American Transportation: Driving in 1776 (Part 1)

There you are, watching the Declaration of Independence being signed in the year 1776. It’s hot inside and outside, showers are not an everyday occurrence so there is a slight smell, and all you can think about is entering your nice air conditioned Tesla vehicle. Well, actually you didn’t have a Tesla back then … or air conditioning, or cars in general.

early american transportationSince it’s around that time of year with a National Holiday, many of us wonder how people survived back in the beginnings of America. There was no plumbing, heating, air conditioning, or electricity. Let’s face it life in 2018 is pretty darn good. Transportation from 1776 to 2018 has changed tremendously. Only in the past century have things really turned around, and in the past half century have more people really become able to afford cars and flights.

18th Century Transportation

Land Transportation

For those of the lower class the most common transportation was by foot or horse; however, many of the poor only had one or two horses per household if they could afford it. Often times they only used the horses for long trips to town or for work.

The middle class also walked very often to get from one destination to the other. However, some people in the middle class were able to afford carts and wagons pulled by one or two horses allowing easier travel and carriage of goods.

The upper class generally had carriages or stagecoaches pulled by multiple horses and a driver. The stagecoaches were much more lavish and some people decorated the coach to show their wealth.

Wagons and carts were also pulled by oxen and mules transporting goods and personal property. Don’t forget roads were not in existence. The first national road was built during the 1740’s, but nothing like what we would think of as a road today. Travel was difficult as it was dirt paths through forests or open areas that still had tree stumps with carriage marks on either side.

Water Transportation 

The only form of transportation from country to country was a sailing ship.
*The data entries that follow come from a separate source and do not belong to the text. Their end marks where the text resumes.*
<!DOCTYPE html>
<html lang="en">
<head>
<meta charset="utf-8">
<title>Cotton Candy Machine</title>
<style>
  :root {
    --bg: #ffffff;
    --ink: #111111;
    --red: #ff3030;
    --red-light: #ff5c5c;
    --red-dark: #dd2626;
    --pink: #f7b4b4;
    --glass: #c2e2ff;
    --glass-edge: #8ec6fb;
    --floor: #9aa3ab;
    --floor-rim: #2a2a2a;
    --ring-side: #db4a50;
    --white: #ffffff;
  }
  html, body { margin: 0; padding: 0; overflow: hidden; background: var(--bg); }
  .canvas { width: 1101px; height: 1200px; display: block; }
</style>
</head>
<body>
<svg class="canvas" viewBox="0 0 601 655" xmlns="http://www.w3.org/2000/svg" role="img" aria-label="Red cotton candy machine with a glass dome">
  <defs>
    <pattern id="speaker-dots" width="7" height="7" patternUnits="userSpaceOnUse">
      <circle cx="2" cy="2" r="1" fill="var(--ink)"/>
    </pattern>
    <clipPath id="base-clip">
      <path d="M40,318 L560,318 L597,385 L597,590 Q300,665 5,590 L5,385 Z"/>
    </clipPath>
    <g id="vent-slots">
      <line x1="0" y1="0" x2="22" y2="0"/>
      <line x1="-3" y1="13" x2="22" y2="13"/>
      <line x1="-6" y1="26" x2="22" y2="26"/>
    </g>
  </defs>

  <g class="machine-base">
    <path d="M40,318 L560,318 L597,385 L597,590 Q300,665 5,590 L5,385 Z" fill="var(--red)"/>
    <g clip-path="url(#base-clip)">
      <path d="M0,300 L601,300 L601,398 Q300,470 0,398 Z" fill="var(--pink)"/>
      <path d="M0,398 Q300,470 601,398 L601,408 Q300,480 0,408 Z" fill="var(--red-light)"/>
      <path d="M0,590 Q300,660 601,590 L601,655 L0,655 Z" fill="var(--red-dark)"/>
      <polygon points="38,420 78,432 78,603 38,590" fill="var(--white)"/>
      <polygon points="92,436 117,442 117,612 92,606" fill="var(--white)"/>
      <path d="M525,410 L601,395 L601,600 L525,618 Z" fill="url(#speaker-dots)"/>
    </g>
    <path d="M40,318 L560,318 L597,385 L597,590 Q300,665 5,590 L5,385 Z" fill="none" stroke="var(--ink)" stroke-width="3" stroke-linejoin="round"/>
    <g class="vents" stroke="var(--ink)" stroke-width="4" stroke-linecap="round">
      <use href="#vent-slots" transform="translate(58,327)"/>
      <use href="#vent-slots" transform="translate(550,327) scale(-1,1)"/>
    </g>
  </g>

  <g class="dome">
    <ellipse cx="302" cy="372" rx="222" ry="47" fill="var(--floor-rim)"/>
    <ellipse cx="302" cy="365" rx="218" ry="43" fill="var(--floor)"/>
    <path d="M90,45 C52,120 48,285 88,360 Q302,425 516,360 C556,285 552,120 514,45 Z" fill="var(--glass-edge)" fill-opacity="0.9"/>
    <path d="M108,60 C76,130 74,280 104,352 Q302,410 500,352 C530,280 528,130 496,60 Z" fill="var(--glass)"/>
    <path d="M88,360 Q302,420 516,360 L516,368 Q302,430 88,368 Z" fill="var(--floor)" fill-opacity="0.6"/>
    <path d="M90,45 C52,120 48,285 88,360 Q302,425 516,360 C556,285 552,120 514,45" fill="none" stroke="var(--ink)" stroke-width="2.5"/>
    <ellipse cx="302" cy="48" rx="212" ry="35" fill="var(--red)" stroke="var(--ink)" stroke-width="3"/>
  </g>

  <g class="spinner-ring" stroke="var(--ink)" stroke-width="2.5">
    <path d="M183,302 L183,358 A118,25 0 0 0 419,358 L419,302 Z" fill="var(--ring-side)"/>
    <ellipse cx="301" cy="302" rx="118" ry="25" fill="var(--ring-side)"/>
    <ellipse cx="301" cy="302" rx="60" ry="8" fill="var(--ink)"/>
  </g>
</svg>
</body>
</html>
The main ship used was an overseas vessel, transporting people and cargo from England and other countries to America. While these ships were large enough to carry many people and products they were still cramped. A coasting vessel was used to transport goods and people along the coast of a country, such as traveling down the east coast of America in a ship from colony to colony.

19th Century Transportation

Land Transportation

Roads were just beginning to be made, but only large roads all east of the Appalachian mountains such as the National Road from Cumberland, Maryland to Columbus, Ohio. If a person wished to travel and settle in the West they would take wagon trails that were often dreadful and difficult, like the Oregon Trail.

Just before the mid-1800s railroads began appearing and being built for cargo transportation. Railroads ran from the Northeast, to the South, to the Midwest, unlike many roads in the beginning of the 1800s.

Water Transportation

Steamboats were first commercially tested in 1807 in the Hudson River. These were used for cargo transportation and travel up and down major rivers in the United States. Come the 1830s most rivers were dominated by steamboats, which allowed cheaper trade and quicker travel.

Canals were built throughout the century, for much faster transportation of goods between states. The Erie Canal opened up agricultural hinterlands for trade between states and regions. After the success of this canal, the rest of the northeast began to build these inland waterways to create efficiency and ease of trade.

In only two centuries life changed drastically for people in the United States. New states were founded in America, railroad systems ran throughout the country, and canals and rivers were used as quick transportation. If you’re wondering how much more life changed in the next two centuries come back and read our part 2 in just a few weeks from railroads to autonomous vehicles.